■ Provided data:

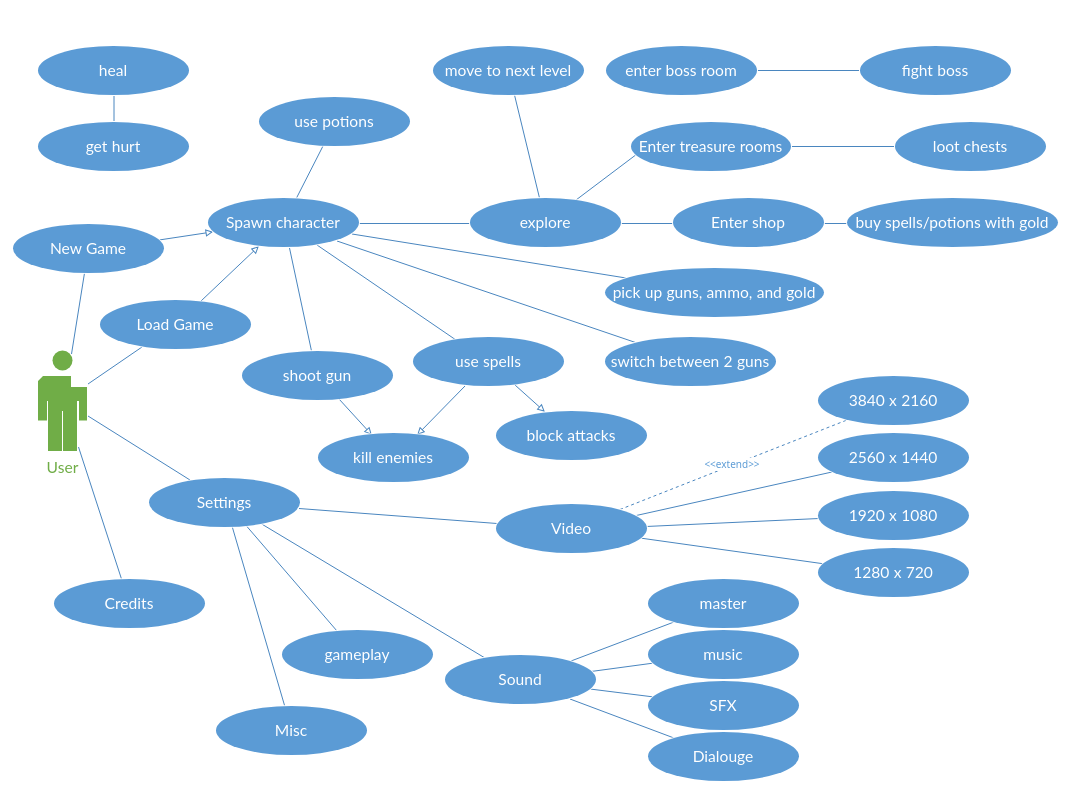
<!DOCTYPE html>
<html lang="en">
<head>
<meta charset="utf-8">
<title>Game use case diagram</title>
<style>
:root { --node: #5b9bd5; --line: #4a86bf; --actor: #70ad47; --paper: #fff; }
* { box-sizing: border-box; }
body { margin: 0; background: var(--paper); }
.diagram { position: relative; width: 1071px; height: 795px; overflow: hidden; background: var(--paper); font-family: Lato, "Open Sans", sans-serif; font-size: 15.6px; word-spacing: .3px; }
.connectors, .actor-figure { position: absolute; left: 0; top: 0; }
.connectors { fill: none; stroke: var(--line); stroke-width: 1; }
.extend-line { stroke-dasharray: 3 3; }
.actor-figure { fill: var(--actor); }
.node { position: absolute; left: var(--x); top: var(--y); width: var(--w, 151px); height: 49px; padding: 0 1px 2px 0; display: flex; align-items: center; justify-content: center; border-radius: 50%; background: var(--node); box-shadow: 0 0 0 1px var(--paper); color: #fff; line-height: 20px; white-space: nowrap; }
.actor-name { position: absolute; left: 22px; top: 457px; width: 81px; text-align: center; color: var(--actor); line-height: 20px; }
.extend-label { position: absolute; left: 704px; top: 458px; width: 56px; height: 13px; display: flex; align-items: center; justify-content: center; background: var(--paper); color: var(--node); font: 10px/13px "Noto Sans", "Open Sans", sans-serif; white-space: nowrap; }
</style>
</head>
<body>
<main class="diagram">
  <svg class="connectors" width="1071" height="795" aria-hidden="true">
    <defs>
      <marker id="arrow" markerWidth="8" markerHeight="8" refX="7" refY="4" orient="auto" markerUnits="userSpaceOnUse">
        <path d="M1 1L7 4L1 7Z" fill="#fff" stroke="#4a86bf"/>
      </marker>
    </defs>
    <g class="play-lines">
      <path d="M114 96V122M323 146L296 199M514.5 95L539.5 198M576 200L637 154"/>
      <path d="M757 70.5H860M791 146.5H895M359 223.5H471M620 223.5H674M823 223.5H848"/>
      <path d="M352 234L626 278M337 241L637 343M317 245L456 340M289.5 248L311.5 351"/>
    </g>
    <g class="arrow-lines" marker-end="url(#arrow)">
      <line x1="159" y1="240" x2="212" y2="232"/>
      <line x1="201" y1="301" x2="258" y2="247"/>
      <line x1="339" y1="399" x2="371" y2="434"/>
      <line x1="465" y1="386" x2="418" y2="434"/>
      <line x1="515" y1="385" x2="544" y2="411"/>
    </g>
    <g class="user-lines">
      <path d="M84.5 273L71.5 354M142 347L88 384M88 416L190 480M78.5 447L121.5 579"/>
    </g>
    <g class="settings-lines">
      <path d="M299 508.5L497 523.5M260 523L485 658M246.5 526L337 631M232 526L285 707"/>
      <path d="M634 516L832 472M646 526.5L819 518.5M640 538L825 564"/>
      <path d="M571 661L674 622M591 671.5L654 663M590 689L654 697M570 699L674 738"/>
      <path class="extend-line" d="M620 509.5L847 420"/>
    </g>
  </svg>

  <svg class="actor-figure" width="110" height="460" role="img" aria-label="User">
    <circle cx="62.5" cy="360.5" r="10"/>
    <path d="M43 376H71V387H87V420.5H79V401H77V451H63V411H62V451H48V401H47V420.5H38V381Z"/>
  </svg>
  <div class="actor-name">User</div>

  <section class="play" aria-label="Play">
    <div class="node" style="--x:38px;--y:46px">heal</div>
    <div class="node" style="--x:38px;--y:122px">get hurt</div>
    <div class="node" style="--x:259px;--y:97px">use potions</div>
    <div class="node" style="--x:433px;--y:46px">move to next level</div>
    <div class="node" style="--x:606px;--y:46px">enter boss room</div>
    <div class="node" style="--x:860px;--y:46px">fight boss</div>
    <div class="node" style="--x:631px;--y:122px;--w:160px">Enter treasure rooms</div>
    <div class="node" style="--x:895px;--y:122px">loot chests</div>
    <div class="node" style="--x:13px;--y:224px">New Game</div>
    <div class="node" style="--x:100px;--y:300px">Load Game</div>
    <div class="node" style="--x:208px;--y:198px">Spawn character</div>
    <div class="node" style="--x:470px;--y:198px">explore</div>
    <div class="node" style="--x:673px;--y:198px">Enter shop</div>
    <div class="node" style="--x:847px;--y:198px;--w:211px">buy spells/potions with gold</div>
    <div class="node" style="--x:605px;--y:268px;--w:219px">pick up guns, ammo, and gold</div>
    <div class="node" style="--x:605px;--y:337px;--w:171px">switch between 2 guns</div>
    <div class="node" style="--x:242px;--y:351px">shoot gun</div>
    <div class="node" style="--x:413px;--y:337px">use spells</div>
    <div class="node" style="--x:318px;--y:433px">kill enemies</div>
    <div class="node" style="--x:496px;--y:411px">block attacks</div>
  </section>

  <section class="options" aria-label="Options">
    <div class="node" style="--x:149px;--y:478px">Settings</div>
    <div class="node" style="--x:54px;--y:579px">Credits</div>
    <div class="node" style="--x:282px;--y:630px">gameplay</div>
    <div class="node" style="--x:216px;--y:706px">Misc</div>
    <div class="node" style="--x:496px;--y:504px">Video</div>
    <div class="node" style="--x:818px;--y:376px">3840 x 2160</div>
    <div class="node" style="--x:818px;--y:433px">2560 x 1440</div>
    <div class="node" style="--x:818px;--y:491px">1920 x 1080</div>
    <div class="node" style="--x:818px;--y:548px">1280 x 720</div>
    <div class="node" style="--x:445px;--y:655px">Sound</div>
    <div class="node" style="--x:648px;--y:579px">master</div>
    <div class="node" style="--x:648px;--y:630px">music</div>
    <div class="node" style="--x:648px;--y:681px">SFX</div>
    <div class="node" style="--x:648px;--y:732px">Dialouge</div>
  </section>
  <div class="extend-label">&lt;&lt;extend&gt;&gt;</div>
</main>
</body>
</html>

■ Problem to work on: Everything from the line with "spells/potions with gold</div>" through the line with "between 2 guns</div>" should be written out exactly as it appears above, end lines included, and nothing outside that range.

■ Expected output:
    <div class="node" style="--x:847px;--y:198px;--w:211px">buy spells/potions with gold</div>
    <div class="node" style="--x:605px;--y:268px;--w:219px">pick up guns, ammo, and gold</div>
    <div class="node" style="--x:605px;--y:337px;--w:171px">switch between 2 guns</div>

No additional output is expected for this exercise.